Olga de Amaral

Olga de Amaral is one of the great artistic treasures of Colombia and Latin America. She lives and works in Bogota, but her works are owned by the most important museums in Europe, North and South America. In her work, multiple craft traditions converge with the importance of fine art principles, such as formalism and abstraction, something she has achieved by transforming tapestry weaving into a conceptual practice, comprising strategies found in painting, sculpture and architecture. Her works feel at once primitive and contemporary, as they refer to centuries-old indigenous traditions, but are executed according to the concerns of our own times.

De Amaral employs a variety of materials ranging from gold silver leaf to brightly colored pigments, which refer to the landscape and cultural history of Colombia. Her inclination for gold as a basic material resides in the fact that, in addition to being a symbolically fundamental element in universal culture, it is a metal that contains an indisputable plastic richness and aesthetic value. Likewise, for the artist, color is a common language in humanity; "I prefer the colors used in ancient arts and crafts that are based on transforming alchemical processes"*, she assures. This mix of elements allowed her to create a richer sense of layering, allowing gold, color and texture to shine together and project an impression that is both intimate and monumental, phenomena that are not necessarily a function of their large scale.

In a reckless manner, Olga de Amaral breaks conventional structures and gives the fabric sculptural and conceptual values that do not go unnoticed. Her constructions have the ingredients of the avant-garde but maintain the necessary sobriety to avoid falling into the danger of visual rhetoric. The finishes of her works are impeccable and the textures and designs vary or are inverted and provide another range of associations or meanings. De Amaral has not remained in schemes, nor has she turned his procedures into a formula. She has developed themes, series, inquiries and stages in which the concerns have fallen on certain particular aspects of the fabric.

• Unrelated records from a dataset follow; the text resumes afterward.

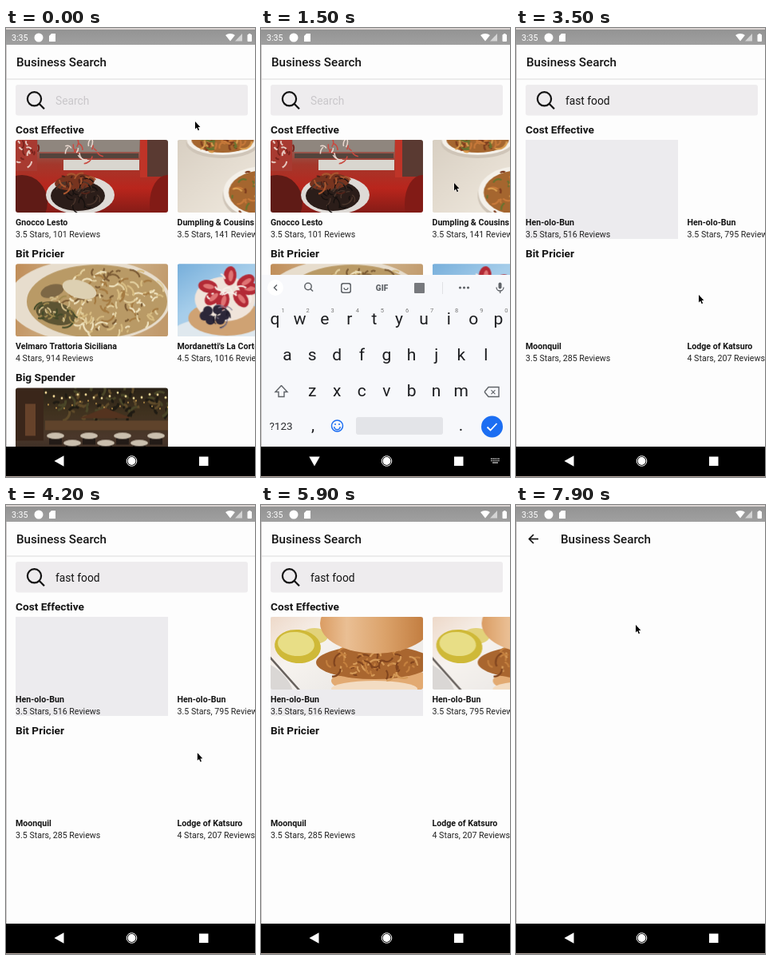
An HTML page with a canvas for the animation above (8000 ms loop, 312 by 562 pixels).

```html
<!DOCTYPE html>
<html lang="en">
<head>
<meta charset="utf-8">
<title>Business Search</title>
<style>
html, body { margin: 0; width: 100%; height: 100%; overflow: hidden; background: #fdfdfd; }
canvas { display: block; width: 312px; height: 562px; }
</style>
</head>
<body>
<canvas id="stage" width="312" height="562"></canvas>
<script>
let c = document.getElementById('stage').getContext('2d');
const LOOP = 8000;
const QUERY = 'fast food';
const INK = '#141414', GRAY = '#5f6368', BLUE = '#1c6ef2', PAGE = '#fdfdfd';
const PHOTO_W = 191, PHOTO_H = 91;
const CARD_X = [12, 214.5], ROW_TOP = 140, ROW_STEP = 155.2;

// Moments in ms.
const KEYBOARD_IN = 800, TYPING = 1530, KEYBOARD_OUT = 2450;
const NEW_RESULTS = 3100, PHOTOS_LOADED = 4300, PAGE_CHANGE = 7400;

const clamp = v => Math.max(0, Math.min(1, v));
const ramp = (t, from, to) => clamp((t - from) / (to - from));
const ease = v => v * v * (3 - 2 * v);
const repeat = (n, fn) => { for (let i = 0; i < n; i++) fn(i); };

function rect(x, y, w, h, color, radius = 0) {
  c.fillStyle = color;
  c.beginPath();
  c.roundRect(x, y, w, h, radius);
  c.fill();
}
function blob(x, y, rx, ry, color, angle = 0) {
  c.fillStyle = color;
  c.beginPath();
  c.ellipse(x, y, rx, ry, angle, 0, 7);
  c.fill();
}
function dot(x, y, r, color) {
  blob(x, y, r, r, color);
}
function trace(points) {
  c.beginPath();
  for (let i = 0; i < points.length; i += 2) c.lineTo(points[i], points[i + 1]);
}
function poly(color, ...points) {
  c.fillStyle = color;
  trace(points);
  c.fill();
}
function line(color, width, ...points) {
  c.strokeStyle = color;
  c.lineWidth = width;
  trace(points);
  c.stroke();
}
function ring(x, y, r, color, width, from = 0, to = 7) {
  c.strokeStyle = color;
  c.lineWidth = width;
  c.beginPath();
  c.arc(x, y, r, from, to);
  c.stroke();
}
function text(s, x, y, size, weight = 400, color = INK, align = 'left') {
  c.font = `${weight} ${size}px Roboto, sans-serif`;
  c.fillStyle = color;
  c.textAlign = align;
  c.fillText(s, x, y);
}
function fade(x, y, ...colors) {
  const g = c.createLinearGradient(0, 0, x, y);
  colors.forEach((color, i) => g.addColorStop(i / (colors.length - 1), color));
  return g;
}
function seeded(seed) {
  return () => (seed = (seed * 16807) % 2147483647) / 2147483647;
}
// Loose curls scattered inside an ellipse.
function strands(count, x, y, rx, ry, colors, width) {
  const rnd = seeded(count * 31 + x);
  repeat(count, i => {
    const a = rnd() * 6.3, d = Math.sqrt(rnd()), start = rnd() * 6.3;
    ring(x + Math.cos(a) * d * rx, y + Math.sin(a) * d * ry, 3 + rnd() * 9,
      colors[i % colors.length], width, start, start + 0.8 + rnd());
  });
}
function backdrop(...args) {
  rect(-9, -9, PHOTO_W + 18, PHOTO_H + 18, fade(...args));
}

const photoScenes = {
  redTable() {
    backdrop(0, PHOTO_H, '#8a756c', '#a3382c', '#b9251c', '#851c17');
    rect(28, -9, 127, 24, '#8f867e');
    rect(30, 17, 124, 6, '#54443c');
    rect(60, 25, 95, 13, '#d9d6cf');
    rect(-9, -9, 36, 48, '#a83a31');
    strands(16, 10, 14, 14, 16, ['#e5c6bd', '#7a241d'], 2);
    strands(16, 88, 10, 26, 9, ['#c94a40', '#ead9d0'], 1.5);
    rect(165, -9, 36, 55, '#5a3a32');
    rect(156, -9, 9, 56, '#bf3428');
    blob(8, 78, 32, 34, '#5f1b16');
    blob(190, 80, 22, 36, '#821b16');
    blob(81, 69, 43, 24, '#dedad6');
    blob(78, 70, 34, 19, '#2b1d19');
    blob(74, 53, 25, 10, '#77341f', -0.1);
    strands(30, 78, 70, 26, 14, ['#4b362c', '#17110f'], 1.4);
    strands(16, 74, 53, 20, 7, ['#a8562f', '#4e2319'], 2);
  },
  beigeBowls() {
    backdrop(80, PHOTO_H, '#d8cfc2', '#eee7dc');
    const bowl = (x, y, rx, ry) => {
      blob(x, y + 4, rx + 1, ry, '#cfc5b8');
      blob(x, y, rx, ry, '#f4f0e9');
      blob(x, y, rx * 0.87, ry * 0.84, '#a5662f');
      strands(40, x, y, rx * 0.74, ry * 0.68, ['#d99d50', '#68732f', '#7d3c1e', '#c7793a'], 2.2);
    };
    bowl(57, 0, 45, 19);
    bowl(108, 66, 50, 33);
  },
  creamyPasta() {
    backdrop(PHOTO_W, 40, '#c08d58', '#d5bf9b', '#c19a6c');
    blob(92, 46, 102, 52, '#e7ddcd');
    blob(102, 47, 88, 46, '#b99a66');
    strands(150, 112, 48, 72, 38, ['#e2cf9f', '#a57b42', '#d7bc82', '#7d5d36', '#eee1bd'], 2.2);
    blob(50, 62, 25, 14, '#5d5433', 0.25);
    blob(46, 34, 15, 8, '#7d6745', -0.3);
    blob(80, 32, 22, 11, '#ddd0b2', 0.3);
    strands(30, 54, 60, 26, 14, ['#424a28', '#a18a4f', '#d2bd8a'], 2);
  },
  berries() {
    backdrop(60, PHOTO_H, '#77afdb', '#a5cdea', '#bcd7eb');
    blob(70, 84, 74, 18, '#dfe8ee');
    blob(62, 68, 48, 22, '#cfa273');
    blob(60, 44, 38, 28, '#f0e4da');
    repeat(7, i => {
      const a = i * 2.4, x = 64 + 26 * Math.cos(a), y = 31 + 16 * Math.sin(a);
      blob(x, y, 12, 8, '#b32a36', a);
      blob(x + 1, y, 7, 3, '#df7474', a);
    });
    strands(12, 62, 36, 28, 18, ['#f8efe9'], 2);
    repeat(6, i => dot(47 + 13 * Math.cos(i), 64 + 7 * Math.sin(i), 6, '#2c2739'));
    strands(10, 47, 63, 14, 8, ['#857d92', '#1d1a28'], 1.2);
  },
  patio() {
    backdrop(0, PHOTO_H, '#2a2217', '#40321f', '#4a372a', '#332822');
    rect(-9, -9, 44, 75, '#3a261a');
    rect(12, 20, 13, 40, '#66422a');
    strands(70, 118, 22, 70, 22, ['#4a4628', '#1f1b13', '#5f4b2a'], 3);
    rect(37, 41, 164, 12, '#5f432b');
    poly('#54331f', 80, 38, 112, 25, 146, 38);
    repeat(16, i => {
      dot(38 + i * 10, 6 + 7 * Math.abs(Math.sin(i * 0.7)), 1.4, '#ffe6a0');
      dot(41 + i * 10, 21 + 5 * Math.sin(i), 0.9, '#ecb95f');
    });
    repeat(7, i => {
      const x = 50 + i * 21, y = 60 + i % 2 * 9;
      rect(x - 8, y, 16, 11, '#231b17');
      blob(x, y, 11, 4, '#cabfae');
    });
  },
  sandwich() {
    backdrop(70, PHOTO_H, '#eed9c9', '#f7f3ef', '#eeebe8');
    blob(55, 24, 17, 10, '#e2d27a');
    blob(34, 37, 29, 21, '#cfb938', 0.1);
    blob(32, 34, 23, 15, '#e8de86', 0.1);
    blob(2, 84, 34, 18, '#dad7d5', 0.8);
    line('#67615d', 2.5, -3, 48, 38, 94);
    blob(140, 80, 64, 17, '#e2aa72');
    blob(130, 90, 54, 10, '#f3dcc2');
    blob(130, 57, 73, 21, '#a9662f');
    strands(60, 130, 59, 62, 14, ['#c4803f', '#81451f', '#d59a58'], 2.2);
    blob(132, 8, 70, 38, fade(PHOTO_W, 0, '#cf8a4a', '#d48e4e', '#eabf94', '#dba26a', '#c37e41'));
  }
};

function renderPhoto(scene) {
  const stage = c, canvas = document.createElement('canvas');
  canvas.width = PHOTO_W;
  canvas.height = PHOTO_H;
  c = canvas.getContext('2d');
  c.filter = 'blur(0.7px)';
  scene();
  c = stage;
  return canvas;
}
const photos = Object.fromEntries(
  Object.entries(photoScenes).map(([name, scene]) => [name, renderPhoto(scene)]));

function card(column, row, photo, name, meta) {
  const x = CARD_X[column], y = ROW_TOP + row * ROW_STEP;
  if (photo) {
    c.save();
    c.beginPath();
    c.roundRect(x, y, PHOTO_W, PHOTO_H, 3);
    c.clip();
    c.drawImage(photos[photo], x, y);
    c.restore();
  }
  text(name, x, y + 106.7, 10.63, 700);
  text(meta, x, y + 121.5, 10.63, 400, '#222');
}

function results(t) {
  const titles = ['Cost Effective', 'Bit Pricier', 'Big Spender'];
  titles.slice(0, t < NEW_RESULTS ? 3 : 2).forEach((title, row) =>
    text(title, 12, ROW_TOP - 8 + row * ROW_STEP, 13.66, 700));
  if (t < NEW_RESULTS) {
    card(0, 0, 'redTable', 'Gnocco Lesto', '3.5 Stars, 101 Reviews');
    card(1, 0, 'beigeBowls', 'Dumpling & Cousins', '3.5 Stars, 141 Reviews');
    card(0, 1, 'creamyPasta', 'Velmaro Trattoria Siciliana', '4 Stars, 914 Reviews');
    card(1, 1, 'berries', "Mordanetti's La Corte", '4.5 Stars, 1016 Reviews');
    card(0, 2, 'patio', '', '');
  } else {
    const photo = t > PHOTOS_LOADED && 'sandwich';
    card(0, 0, photo, 'Hen-olo-Bun', '3.5 Stars, 516 Reviews');
    card(1, 0, photo, 'Hen-olo-Bun', '3.5 Stars, 795 Reviews');
    card(0, 1, null, 'Moonquil', '3.5 Stars, 285 Reviews');
    card(1, 1, null, 'Lodge of Katsuro', '4 Stars, 207 Reviews');
  }
}

function magnifier(x, y, r, color, width) {
  ring(x, y, r, color, width);
  line(color, width, x + r * 0.7, y + r * 0.7, x + r * 1.45, y + r * 1.45);
}

function searchScreen(t) {
  rect(0, 21, 312, 503, PAGE);
  text('Business Search', 13, 48.3, 15.2, 500);
  rect(0, 63, 312, 2, '#ececec');
  rect(12, 71, 291, 38.5, '#eeecee', 3);
  magnifier(35.5, 88.8, 8.6, '#111', 2.2);
  const typed = QUERY.slice(0, Math.ceil((t - TYPING) / 90) * (t > TYPING));
  text(typed || 'Search', 62, 95.7, 13.75, 400, typed ? INK : '#c9c7ca');
  if (t > KEYBOARD_OUT) rect(12, ROW_TOP, PHOTO_W, 124, t < NEW_RESULTS ? '#f3f2f3' : '#ecebee');
  results(t);
}

function detailScreen(progress) {
  c.save();
  c.globalAlpha = progress;
  c.translate(0, 40 * (1 - progress));
  rect(0, 21, 312, 503, PAGE);
  line('#111', 1.7, 28, 42.5, 17, 42.5);
  line('#111', 1.7, 22, 37, 16.5, 42.5, 22, 48);
  text('Business Search', 56, 48.3, 15.2, 500);
  c.restore();
}

function toolbar(y) {
  dot(18, y, 10, '#fff');
  line(GRAY, 1.5, 20, y - 3.5, 16.5, y, 20, y + 3.5);
  magnifier(59, y - 1.5, 4.2, GRAY, 1.5);
  rect(100, y - 6, 13, 13, GRAY, 3);
  rect(101.5, y - 4.5, 10, 10, '#f7f8fb', 2);
  ring(106.5, y, 2.5, GRAY, 1.2, 0, Math.PI);
  text('GIF', 151.5, y + 3.5, 10, 900, GRAY, 'center');
  rect(192, y - 6, 13, 13, '#77797d', 1);
  rect(227, y - 7, 1, 15, '#e0e1e4');
  repeat(3, i => dot(249.5 + i * 5, y, 1.6, GRAY));
  rect(297.5, y - 6.5, 4, 8, GRAY, 2);
  ring(299.5, y - 0.5, 4.5, GRAY, 1.3, 0, Math.PI);
  rect(299, y + 4, 1.3, 3, GRAY);
}

function keyboard(open) {
  const key = (s, x, y) => text(s, x, y, 21, 400, '#1c1d20', 'center');
  const pitch = 31.1;
  c.save();
  c.translate(0, 215 * (1 - open));
  rect(0, 309, 312, 215, '#f7f8fb');
  toolbar(325);
  ['qwertyuiop', 'asdfghjkl', 'zxcvbnm'].forEach((keys, row) =>
    [...keys].forEach((s, i) => key(s, 17.5 + row * row * pitch / 2 - (row > 1 ? pitch / 2 : 0) + i * pitch, 371 + row * 45)));
  repeat(10, i => text((i + 1) % 10, 27.5 + i * pitch, 355.5, 7.5, 400, '#777', 'center'));

  line(GRAY, 1.4, 25.5, 447.5, 18, 455.5, 22, 455.5, 22, 461.5, 29, 461.5, 29, 455.5, 33, 455.5, 25.5, 447.5);
  line(GRAY, 1.4, 280, 455.5, 285, 449.5, 298, 449.5, 298, 461.5, 285, 461.5, 280, 455.5);
  text('×', 291, 460, 13, 400, GRAY, 'center');

  text('?123', 25, 503, 13.5, 400, '#2b2c30', 'center');
  key(',', 65, 504);
  key('.', 250.5, 504);
  ring(95.5, 498, 7, BLUE, 1.5);
  ring(95.5, 499, 3.7, BLUE, 1.5, 0, Math.PI);
  repeat(2, i => dot(93 + i * 5, 496, 1, BLUE));
  rect(119, 487, 109, 22, '#e3e4e8', 3);
  dot(289.5, 499, 13.5, BLUE);
  line('#fff', 1.8, 283.5, 499.5, 287.5, 503.5, 295.5, 495);
  c.restore();
}

function statusBar() {
  rect(0, 0, 312, 2, '#d8d2d0');
  rect(0, 2, 312, 19, fade(0, 21, '#929292', '#a0a0a0'));
  text('3:35', 7, 16, 10.63, 400, '#fff');
  dot(41, 12, 5.5, '#fff');
  poly('#fff', 57, 7, 62, 7, 62, 17, 54, 17, 54, 10);
  c.fillStyle = '#fff';
  c.beginPath();
  c.moveTo(281, 16.5);
  c.arc(281, 16.5, 9.5, -2.25, -0.9);
  c.fill();
  poly('#d4d4d4', 296, 7, 296, 16.5, 287, 16.5);
  rect(302.5, 8, 5.5, 9, '#fff', 1);
  rect(304, 7, 2.5, 2, '#fff');
}

function navigationBar(keyboardOpen) {
  rect(0, 524, 312, 37, '#000');
  rect(0, 561, 312, 1, '#b9aaa2');
  c.save();
  c.translate(67, 542);
  if (keyboardOpen) c.rotate(-Math.PI / 2);
  poly('#fff', -6.5, 0, 5.5, -6.7, 5.5, 6.7);
  c.restore();
  if (keyboardOpen) {
    repeat(10, i => rect(288 + i % 5 * 2.3, 538.5 + Math.floor(i / 5) * 2.4, 1.4, 1.4, '#ddd'));
    rect(290, 543.5, 7, 1.2, '#ddd');
  }
  ring(157.5, 542, 6.3, '#fff', 1);
  dot(157.5, 542, 4.9, '#fff');
  rect(242, 536.5, 11.5, 11.5, '#fff');
}

// Each move: start, end, then where the tip comes to rest.
const pointerMoves = [
  [100, 600, 236, 93],
  [900, 1400, 242, 194],
  [2750, 3400, 229, 334],
  [3900, 4900, 279, 225],
  [5450, 5700, 320, 195],
  [5900, 6550, 283, 341],
  [6600, 6850, 204, 337],
  [6900, 7350, 150, 150]
];
function pointer(t) {
  let x = 237, y = 117;
  for (const [from, to, restX, restY] of pointerMoves) {
    const k = ease(ramp(t, from, to));
    x += (restX - x) * k;
    y += (restY - y) * k;
  }
  c.save();
  c.translate(x, y);
  const arrow = [0, 0, 0, 9.5, 2.1, 7.6, 3.7, 11.2, 5.1, 10.6, 3.6, 7.1, 6.4, 7];
  line('#fff', 1, ...arrow);
  poly('#000', ...arrow);
  c.restore();
}

function draw(t) {
  const open = ease(ramp(t, KEYBOARD_IN, KEYBOARD_IN + 200)) - ease(ramp(t, KEYBOARD_OUT, KEYBOARD_OUT + 150));
  searchScreen(t);
  detailScreen(ease(ramp(t, PAGE_CHANGE, PAGE_CHANGE + 250)));
  if (open > 0) keyboard(open);
  statusBar();
  navigationBar(open > 0);
  rect(0, 21, 1, 503, '#cbc8c8');
  pointer(t);
}

const begin = performance.now();
function tick() {
  draw((performance.now() - begin) % LOOP);
  requestAnimationFrame(tick);
}
tick();
</script>
</body>
</html>
```
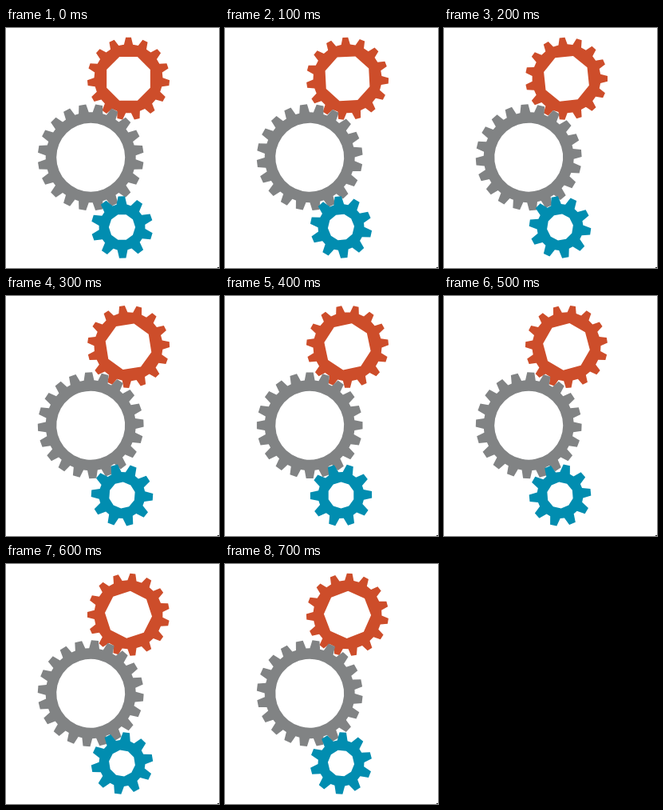
Recreate the animation shown at these times as an HTML page with a canvas. Size 267 px wide and 300 px high, loop 800 ms.

```html
<!DOCTYPE html>
<html lang="en">
<head>
<meta charset="utf-8">
<title>Gears</title>
<style>
  html, body { margin: 0; width: 100%; height: 100%; overflow: hidden; background: #fff; }
  canvas { display: block; }
</style>
</head>
<body>
<canvas id="stage" width="267" height="300"></canvas>
<script>
const ctx = document.getElementById('stage').getContext('2d');
const TAU = Math.PI * 2;
const LOOP = 800, STEPS = 8;

// tip and base are half widths of a tooth; phase is in teeth, clockwise from the top
const gears = [
  { x: 153.5, y: 63.3, outer: 51.5, root: 43, teeth: 15, tip: 3.4, base: 5.6,
    hole: 29.6, sides: 8, phase: 0, dir: -1, color: '#cd4d2a' },
  { x: 106.2, y: 161.7, outer: 66.3, root: 56.5, teeth: 20, tip: 4.5, base: 6.4,
    hole: 43, sides: 0, phase: 0.5, dir: 1, color: '#818384' },
  { x: 145.5, y: 249, outer: 38.6, root: 29, teeth: 10, tip: 4.2, base: 6.4,
    hole: 16.6, sides: 10, phase: -0.03, dir: -1, color: '#018db0' }
];

function addTooth(g, angle) {
  const c = Math.cos(angle), s = Math.sin(angle);
  const corner = (side, r) => ctx.lineTo(side * c + r * s, side * s - r * c);
  const foot = Math.sqrt(g.root ** 2 - g.base ** 2);
  corner(-g.base, foot);
  corner(-g.tip, g.outer);
  corner(g.tip, g.outer);
  corner(g.base, foot);
}

function addHole(g) {
  if (!g.sides) {
    ctx.moveTo(g.hole, 0);
    ctx.arc(0, 0, g.hole, 0, TAU);
    return;
  }
  for (let i = 0; i < g.sides; i++) {
    const a = (i + 0.5) / g.sides * TAU;
    const x = g.hole * Math.sin(a), y = -g.hole * Math.cos(a);
    if (i) ctx.lineTo(x, y);
    else ctx.moveTo(x, y);
  }
  ctx.closePath();
}

function drawGear(g, turn) {
  const pitch = TAU / g.teeth;
  ctx.save();
  ctx.translate(g.x, g.y);
  ctx.rotate(g.dir * turn * pitch);
  ctx.beginPath();
  for (let i = 0; i < g.teeth; i++) addTooth(g, (i + g.phase) * pitch);
  ctx.closePath();
  addHole(g);
  ctx.fillStyle = g.color;
  ctx.fill('evenodd');
  ctx.restore();
}

// each loop advances every gear by one tooth, in equal steps
function frame(now) {
  const turn = Math.floor(now % LOOP / LOOP * STEPS) / STEPS;
  ctx.fillStyle = '#fff';
  ctx.fillRect(0, 0, 267, 300);
  for (const g of gears) drawGear(g, turn);
  ctx.fillStyle = '#222';
  ctx.fillRect(265, 299, 2, 1);
  requestAnimationFrame(frame);
}
requestAnimationFrame(frame);
</script>
</body>
</html>
```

"I would like to mention that many of my first large-scale weavings had an architectural and sculptural intention. These were massive constructions woven with heavy fibers, such as horsehair and virgin wool. They were freestanding, three-dimensional volumes or structures that physically define spaces."

*Olga de Amaral, “La Casa de mi imaginación”, Conferencia en el Metropolitan Museum of Art (MoMA), NY, 2003.